Blue Sisters by Coco Mellors

Blue Sisters by Coco Mellors Roelia Reads About this book (blurb from Jonathan Ball Publishers)

The Blue sisters have always been exceptional – and exceptionally different.

Avery, a strait-laced lawyer living in London, is the typical eldest daughter, though she’s hiding a secret that could undo her perfect life forever.

Bonnie was a boxer but, following a devastating defeat, she’s been working as a bouncer in LA, until one reckless night threatens to drive her out of the city.

And Lucky, the rebellious youngest, is a model in Paris whose hard-partying ways are finally catching up with her.

Then there was Nicky, the beloved fourth sister, whose unexpected death left Avery, Bonnie and Lucky reeling. When, a year later, the three of them must reunite in New York to stop the sale of their childhood home, they find that it’s only by returning to each other that they can navigate their grief, addiction and heartbreak—and learn to fall in love with life again.

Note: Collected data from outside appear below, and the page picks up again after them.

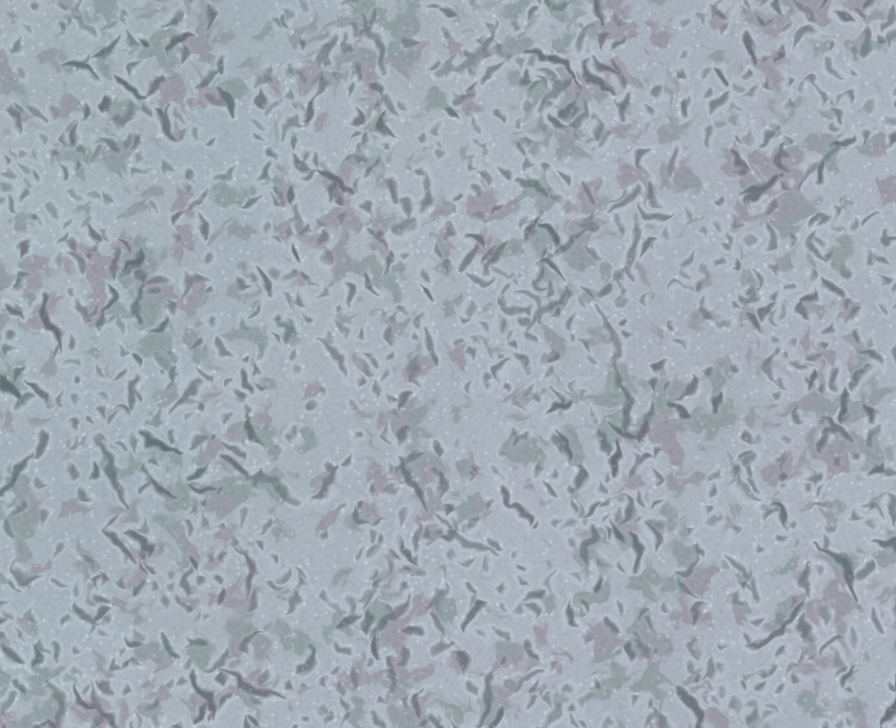
Reproduce this texture procedurally as a WebGL 1 fragment shader.

```glsl
precision highp float;
// Weathered blue-grey surface: curved dark cracks, flecks and crumbs with pale rims,
// gathered in loose clusters over soft grey stains and a fine grain.
// Strokes are bent segments scattered on jittered grids; stains are layered sines.
uniform vec2 u_resolution;

vec2 hash2(vec2 c) {
  vec3 q = fract(c.xyx * vec3(0.1031, 0.1030, 0.0973));
  q += dot(q, q.yzx + 33.33);
  return fract((q.xx + q.yz) * q.zy);
}

// Layered, warped sines, roughly -0.8 to 0.8
float waves(vec2 p) {
  float sum = 0.0, amp = 0.5;
  for (int i = 0; i < 4; i++) {
    p = mat2(0.8, 0.6, -0.6, 0.8) * p * 1.7 + 1.3 + 0.6 * sin(p.yx * 1.3);
    sum += amp * sin(p.x) * sin(p.y);
    amp *= 0.65;
  }
  return sum;
}

// Cellular noise: distance to the nearest point and its random value
vec2 cellular(vec2 p) {
  vec2 best = vec2(9.0, 0.0);
  for (int j = -1; j <= 1; j++)
    for (int i = -1; i <= 1; i++) {
      vec2 c = floor(p) + vec2(float(i), float(j));
      vec2 h = hash2(c);
      float d = length(c + h - p);
      if (d < best.x) best = vec2(d, fract(h.x * 13.0 + h.y * 7.0));
    }
  return best;
}

// Tapered bent strokes, one per grid cell at most: x = ink, y = pale rim
vec2 strokes(vec2 p, float cells, float reach, float width, float share) {
  vec2 g = p * cells, result = vec2(0.0);
  for (int j = -1; j <= 1; j++)
    for (int i = -1; i <= 1; i++) {
      vec2 c = floor(g) + vec2(float(i), float(j));
      vec2 h = hash2(c + cells * 3.0), k = hash2(c + cells * 5.0 + 71.0);
      vec2 centre = c + 0.1 + 0.8 * h;
      float present = step(k.x, share + 0.65 * waves(centre / cells * 9.0));
      float angle = mix(0.45, 2.75, k.y);
      float co = cos(angle), si = sin(angle);
      vec2 q = mat2(co, -si, si, co) * (g - centre);
      float len = reach * (0.4 + 0.6 * fract(h.x * 17.0 + k.y * 5.0));
      q.y += (h.y - 0.5) * 1.1 * q.x * q.x / reach;
      float t = clamp(q.x / len, -1.0, 1.0);
      float d = length(q - vec2(t * len, 0.0)) / cells - width * (1.0 - 0.7 * t * t);
      float depth = 0.5 + 0.5 * fract(k.x * 37.0);
      float ink = depth * (1.0 - smoothstep(-0.003, 0.003, d));
      float rim = smoothstep(0.0, 0.004, d) * (1.0 - smoothstep(0.004, 0.010, d));
      result = max(result, present * vec2(ink, rim));
    }
  return result;
}

void main() {
  vec2 p = gl_FragCoord.xy / u_resolution.y;
  vec2 ragged = p + 0.004 * sin(p.yx * 87.0 + 3.0 * sin(p * 31.0))
                  + 0.0016 * sin(p.yx * 230.0 + 2.0 * sin(p * 140.0));

  // Ground, teal at the left and faintly violet towards the lower right
  vec3 color = mix(vec3(0.645, 0.697, 0.730), vec3(0.662, 0.697, 0.738),
                   smoothstep(0.0, 1.2, p.x + 0.4 - 0.4 * p.y));
  color += 0.014 * waves(p * 4.0);

  // Grey stains in the clusters, tinted rose, ochre or green
  float crowd = waves(p * 9.0);
  float stain = smoothstep(0.08, 0.46, waves(ragged * 38.0) + 0.65 * crowd);
  float hue = waves(p * 13.0 + 40.0);
  vec3 tint = mix(vec3(-0.01, 0.012, -0.012), vec3(0.035, -0.012, 0.0),
                  smoothstep(-0.25, 0.3, hue));
  color = mix(color, vec3(0.545, 0.583, 0.617) + tint, 0.75 * stain);

  // Long cracks, short flecks and crumbs
  vec2 cracks = strokes(ragged, 10.0, 0.50, 0.0050, 0.42);
  vec2 flecks = strokes(ragged, 24.0, 0.52, 0.0052, 0.44);
  vec2 crumbs = strokes(ragged + 7.0, 44.0, 0.45, 0.0040, 0.32);
  float ink = max(cracks.x, max(0.9 * flecks.x, 0.7 * crumbs.x));
  float rim = max(cracks.y, max(flecks.y, 0.8 * crumbs.y));
  color += 0.042 * rim * (1.0 - 0.5 * stain);
  color = mix(color, vec3(0.375, 0.418, 0.447) + 0.5 * tint, 0.92 * ink);

  // Fine grain with a few bright specks
  vec2 grain = cellular(p * 140.0);
  color += 0.045 * (0.45 - grain.x) * (0.4 + grain.y);
  color += 0.05 * step(0.93, grain.y) * (1.0 - smoothstep(0.1, 0.6, grain.x));
  gl_FragColor = vec4(color, 1.0);
}
```
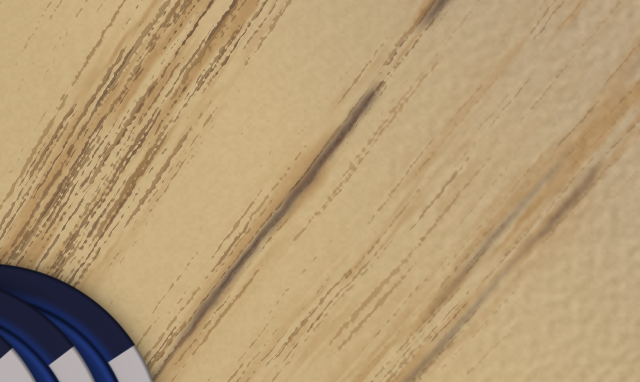
Give the GLSL for this texture, as a Shadertoy shader.

```glsl
// Draws a slanted, fanning wood grain table top with a stack of blue chips in the lower left corner.

const vec3 TAN = vec3(0.785, 0.685, 0.505);
const vec3 HAZE = vec3(0.70, 0.615, 0.505);
const vec3 OCHRE = vec3(0.67, 0.515, 0.33);
const vec3 BROWN = vec3(0.47, 0.355, 0.235);
const vec3 UMBER = vec3(0.37, 0.295, 0.25);
const vec3 NAVY = vec3(0.11, 0.12, 0.21);
const vec3 BLUE = vec3(0.11, 0.18, 0.40);
const vec3 INLAY = vec3(0.72, 0.69, 0.69);

float hash(vec2 p) {
    return fract(sin(dot(p, vec2(127.1, 311.7))) * 43758.5453);
}

float noise(vec2 p) {
    vec2 i = floor(p), f = fract(p);
    f = f * f * (3.0 - 2.0 * f);
    return mix(mix(hash(i), hash(i + vec2(1, 0)), f.x),
               mix(hash(i + vec2(0, 1)), hash(i + vec2(1, 1)), f.x), f.y);
}

// Soft bump around a centre line
float band(float x, float centre, float width) {
    float d = (x - centre) / width;
    return exp(-d * d);
}

// Grain space: x runs across the fibres, y along them; fibres fan from a far point
vec2 grainSpace(vec2 p) {
    vec2 d = p - vec2(-3.17, -4.68);
    return vec2((atan(d.x, d.y) - 0.659) * 6.5, length(d) - 6.55);
}

// Tapered pore strokes, one random stroke per cell of each lane
float strokes(vec2 q, float lanes, float len, float density, float rough, float soft) {
    float x = q.x * lanes;
    float lane = floor(x);
    float y = q.y / len + hash(vec2(lane, lanes)) * 7.0;
    vec2 cell = vec2(lane, floor(y) + lanes);
    float t = fract(y);
    float present = smoothstep(0.0, 0.15, density - hash(cell));
    float taper = sqrt(sqrt(4.0 * t * (1.0 - t)));
    float width = mix(0.22, 0.48, hash(cell + 5.3)) * taper * present;
    float off = abs(fract(x) - 0.5 + 0.15 * (hash(cell + 9.1) - 0.5));
    return smoothstep(0.0, soft, width - off - rough * 0.3);
}

vec3 wood(vec2 p) {
    vec2 q = grainSpace(p);
    q.x += 0.014 * (noise(vec2(q.x * 5.0, q.y * 4.0)) - 0.5);
    q.x += 0.005 * (noise(p * 38.0) - 0.5);
    float blur = smoothstep(0.6, 1.7, p.x);
    float speck = noise(p * 120.0);

    // Where the grain gathers
    float left = smoothstep(-0.76, -0.62, q.x) * (1.0 - smoothstep(-0.42, -0.30, q.x));
    float middle = band(q.x, -0.055, 0.055);
    float right = 0.65 * band(q.x, 0.20, 0.07) + 0.9 * band(q.x, 0.44, 0.09);
    float density = 0.14 + 0.60 * left + 0.50 * middle + 0.48 * right;
    density *= 1.0 - 0.8 * smoothstep(0.56, 0.72, q.x);

    // Pale ground with a grey haze at the upper right
    vec3 col = TAN * (0.985 + 0.03 * noise(p * 3.0));
    float haze = smoothstep(1.0, 2.3, p.x + 0.75 * p.y);
    col = mix(col, HAZE, 0.75 * haze);

    // Warm stain between the strokes
    float fibre = 0.6 * noise(q * vec2(38.0, 3.5)) + 0.4 * noise(q * vec2(95.0, 9.0));
    float stain = smoothstep(0.34, 0.75, fibre) * (left + middle + right);
    col = mix(col, OCHRE, clamp(0.72 * stain, 0.0, 0.8));

    // Strokes, from long pale ones to short dark ones
    for (int i = 0; i < 4; i++) {
        float k = float(i);
        vec2 shifted = q + vec2(0.173, 0.37) * k;
        float m = strokes(shifted, 34.0 + 9.0 * k, 0.40 - 0.07 * k,
                          density * (0.85 - 0.08 * k), speck, 0.16 + 0.30 * blur);
        vec3 ink = mix(OCHRE, mix(BROWN, UMBER, 0.25 * k), clamp(density * 1.15, 0.15, 1.0));
        float strength = (0.62 + 0.06 * k) * (1.0 - 0.30 * blur);
        col = mix(col, ink, m * strength * (0.72 + 0.4 * speck));
    }

    // Long dark veins
    float broken = smoothstep(0.25, 0.65, noise(q * vec2(25.0, 5.0) + 3.0));
    float vein = band(q.x, -0.052, 0.011 + 0.006 * speck)
               + 0.65 * band(q.x, 0.41, 0.016) + 0.55 * band(q.x, 0.50, 0.013);
    col = mix(col, UMBER, clamp(vein * broken * 0.78, 0.0, 0.8));

    // Embossed sheen, strongest on the right
    float bump = noise(p * 48.0) - noise(p * 48.0 + vec2(0.45, -0.35));
    col += bump * mix(0.012, 0.065, blur);
    return col + 0.025 * (speck - 0.5);
}

// One chip edge: dark rim, groove, lit blue wall and a pale inlay
vec3 chip(vec2 d, float depth, float inlayAngle, float aa) {
    vec3 col = mix(NAVY, BLUE, smoothstep(0.055, 0.085, depth));
    float angle = atan(d.y, d.x);
    float inlay = smoothstep(-aa, aa, (inlayAngle - angle) * 0.45)
                * (1.0 - smoothstep(0.085 - aa, 0.085 + aa, depth));
    col = mix(col, INLAY, inlay);
    col *= 1.0 - 0.55 * band(depth, 0.09, 0.006);
    col += vec3(0.03, 0.05, 0.10) * band(depth, 0.105, 0.008);
    return col * mix(0.55, 1.0, smoothstep(0.0, 0.012, depth));
}

void mainImage(out vec4 fragColor, in vec2 fragCoord) {
    vec2 p = fragCoord / iResolution.y;
    float aa = 1.0 / iResolution.y;
    vec3 col = wood(p);
    for (int i = 0; i < 3; i++) {
        float k = float(i);
        vec2 d = p - vec2(-0.04, -0.16) + k * vec2(0.14, 0.03);
        float depth = 0.47 - length(d);
        float shadow = exp(min(depth, 0.0) * 45.0);
        col *= 1.0 - 0.35 * shadow;
        col = mix(col, chip(d, depth, 0.58 + 0.07 * k, aa), smoothstep(-aa, aa, depth));
    }
    fragColor = vec4(clamp(col, 0.0, 1.0), 1.0);
}
```
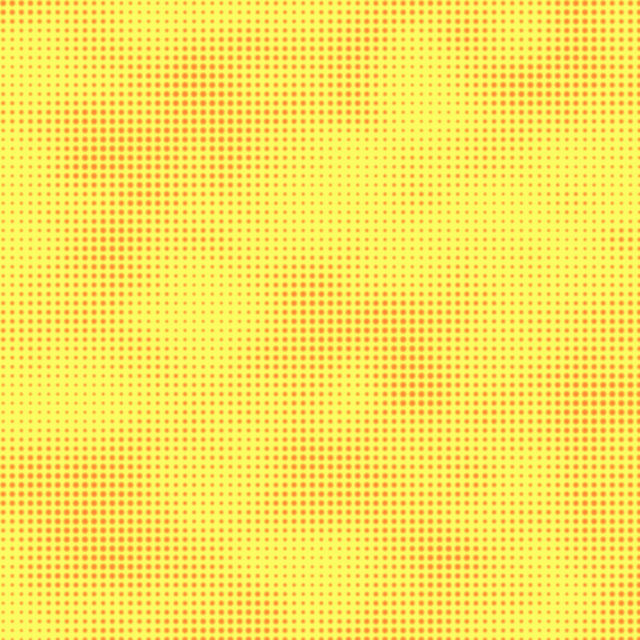
This pattern is drawn by a Shadertoy shader. Its source:

```glsl
// Halftone grid of soft orange dots on yellow, sized by drifting cloudy noise.

const float DOTS_ACROSS = 70.4;
const vec2 FIRST_DOT = vec2(0.35);      // first centre from the top left, in cells
const vec2 CLOUD_SCALE = vec2(6.0, 8.0); // lattice cells across and down
const vec3 GROUND = vec3(0.985, 0.99, 0.38);
const vec3 INK = vec3(1.0, 0.55, 0.20);

float hash(vec2 p) {
    vec3 q = fract(vec3(p.xyx) * 0.1031);
    q += dot(q, q.yzx + 33.33);
    return fract((q.x + q.y) * q.z);
}

float valueNoise(vec2 p) {
    vec2 cell = floor(p);
    vec2 f = fract(p);
    vec2 w = f * f * (3.0 - 2.0 * f);
    float low = mix(hash(cell), hash(cell + vec2(1.0, 0.0)), w.x);
    float high = mix(hash(cell + vec2(0.0, 1.0)), hash(cell + 1.0), w.x);
    return mix(low, high, w.y);
}

// Three octaves, normalised to 0..1
float clouds(vec2 p) {
    float sum = 0.0;
    float weight = 0.5;
    for (int i = 0; i < 3; i++) {
        sum += weight * valueNoise(p);
        p = p * 2.0 + vec2(17.3, 9.1);
        weight *= 0.5;
    }
    return sum / 0.875;
}

// Coverage of a round dot with a blurred rim
float softDot(vec2 offset, float radius, float blur) {
    return 1.0 - smoothstep(radius - blur, radius + blur, length(offset));
}

void mainImage(out vec4 fragColor, in vec2 fragCoord) {
    vec2 uv = fragCoord / iResolution.y;
    vec2 grid = vec2(uv.x, 1.0 - uv.y) * DOTS_ACROSS - FIRST_DOT + 0.5;
    vec2 dotId = floor(grid);
    vec2 offset = fract(grid) - 0.5;

    // One tone sample per dot sets its size
    float tone = clouds(dotId / DOTS_ACROSS * CLOUD_SCALE + vec2(41.0, 23.0));
    float radius = mix(0.13, 0.32, smoothstep(0.2, 0.85, tone));

    // The rim never gets thinner than a pixel
    float blur = max(0.21, DOTS_ACROSS / iResolution.y);
    float coverage = softDot(offset, radius, blur);

    fragColor = vec4(mix(GROUND, INK, coverage), 1.0);
}
```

Blue Sisters by Coco Mellors Roelia Reads My thoughts 

The cover art of the final published Fourth Estate of “Blue Sisters” sets the tone of this book perfectly — gorgeous, sad, and heartbreaking.

“But what they don’t know is this: As long as you are alive, it is never too late to be found.”

The novel employs multiple points of view (POV), including flashbacks, which can be hit or miss for me. However, in this case, I thoroughly enjoyed each sister’s perspective. The characters are distinct, with their own personalities shining through. Their emotions are raw and gut-wrenching, especially when dealing with addiction, self-sabotage, and the destructive power of these forces.

“He was the only man in the house, but he also was the house. They lived inside his moods.”

The book delves into forgiveness, healing, and grief. The sisters return to New York City to clear Nicky’s apartment, and along the way, the narrative also touches on women’s health issues. The complex relationships between the sisters and their parents add depth to the story, and the flawed characters felt painfully familiar—like people you might know in real life.

“Avery had previously thought love was built on large, visible gestures, but a marriage turned out to be the accrual of ordinary, almost inconsequential, acts of daily devotion—washing the mugs left in the sink before bed, taking the time to run up or downstairs to kiss each other quickly before one left the house, cutting up an extra piece of fruit to share—acts easy to miss, but if ever gone, deeply missed.”

Coco Mellors’ writing is beautiful and immersive. She captures the bond of family—the love, loss, and redemption—with skill and sensitivity. However, I must admit that the epilogue left me feeling a bit cringy. Perhaps it was a tad too sentimental for my taste.

“Blue Sisters” is an emotional journey that explores the complexities of sisterhood, addiction, and the human spirit.

“A sister is not a friend. Who can explain the urge to take a relationship as primal and complex as a sibling and reduce it to something as replaceable, as banal as a friend? Yet this status is used again and again to connote the highest intimacy. My mother is my best friend. My husband is my best friend. No. True sisterhood, the kind where you grew fingernails in the same womb, were pushed screaming through identical birth canals, is not the same as friendship. You don’t choose each other, and there’s no furtive period of getting to know the other. You’re part of each other, right from the start. Look at an umbilical cord—tough, sinuous, unlovely, yet essential—and compare it to a friendship bracelet of brightly woven thread. That is the difference between a sister and a friend.”

Thank you to Jonathan Ball Publishers for this ARC copy.

About the author: “Coco Mellors was raised in London and New York City. She completed her MFA in Fiction at New York University, where she was a Goldwater Fellow. Her debut novel, Cleopatra and Frankenstein, has been translated into over ten languages and is being developed for television by Warner Bros. She lives in New York with her husband.” (from Jonathan Ball Publishers)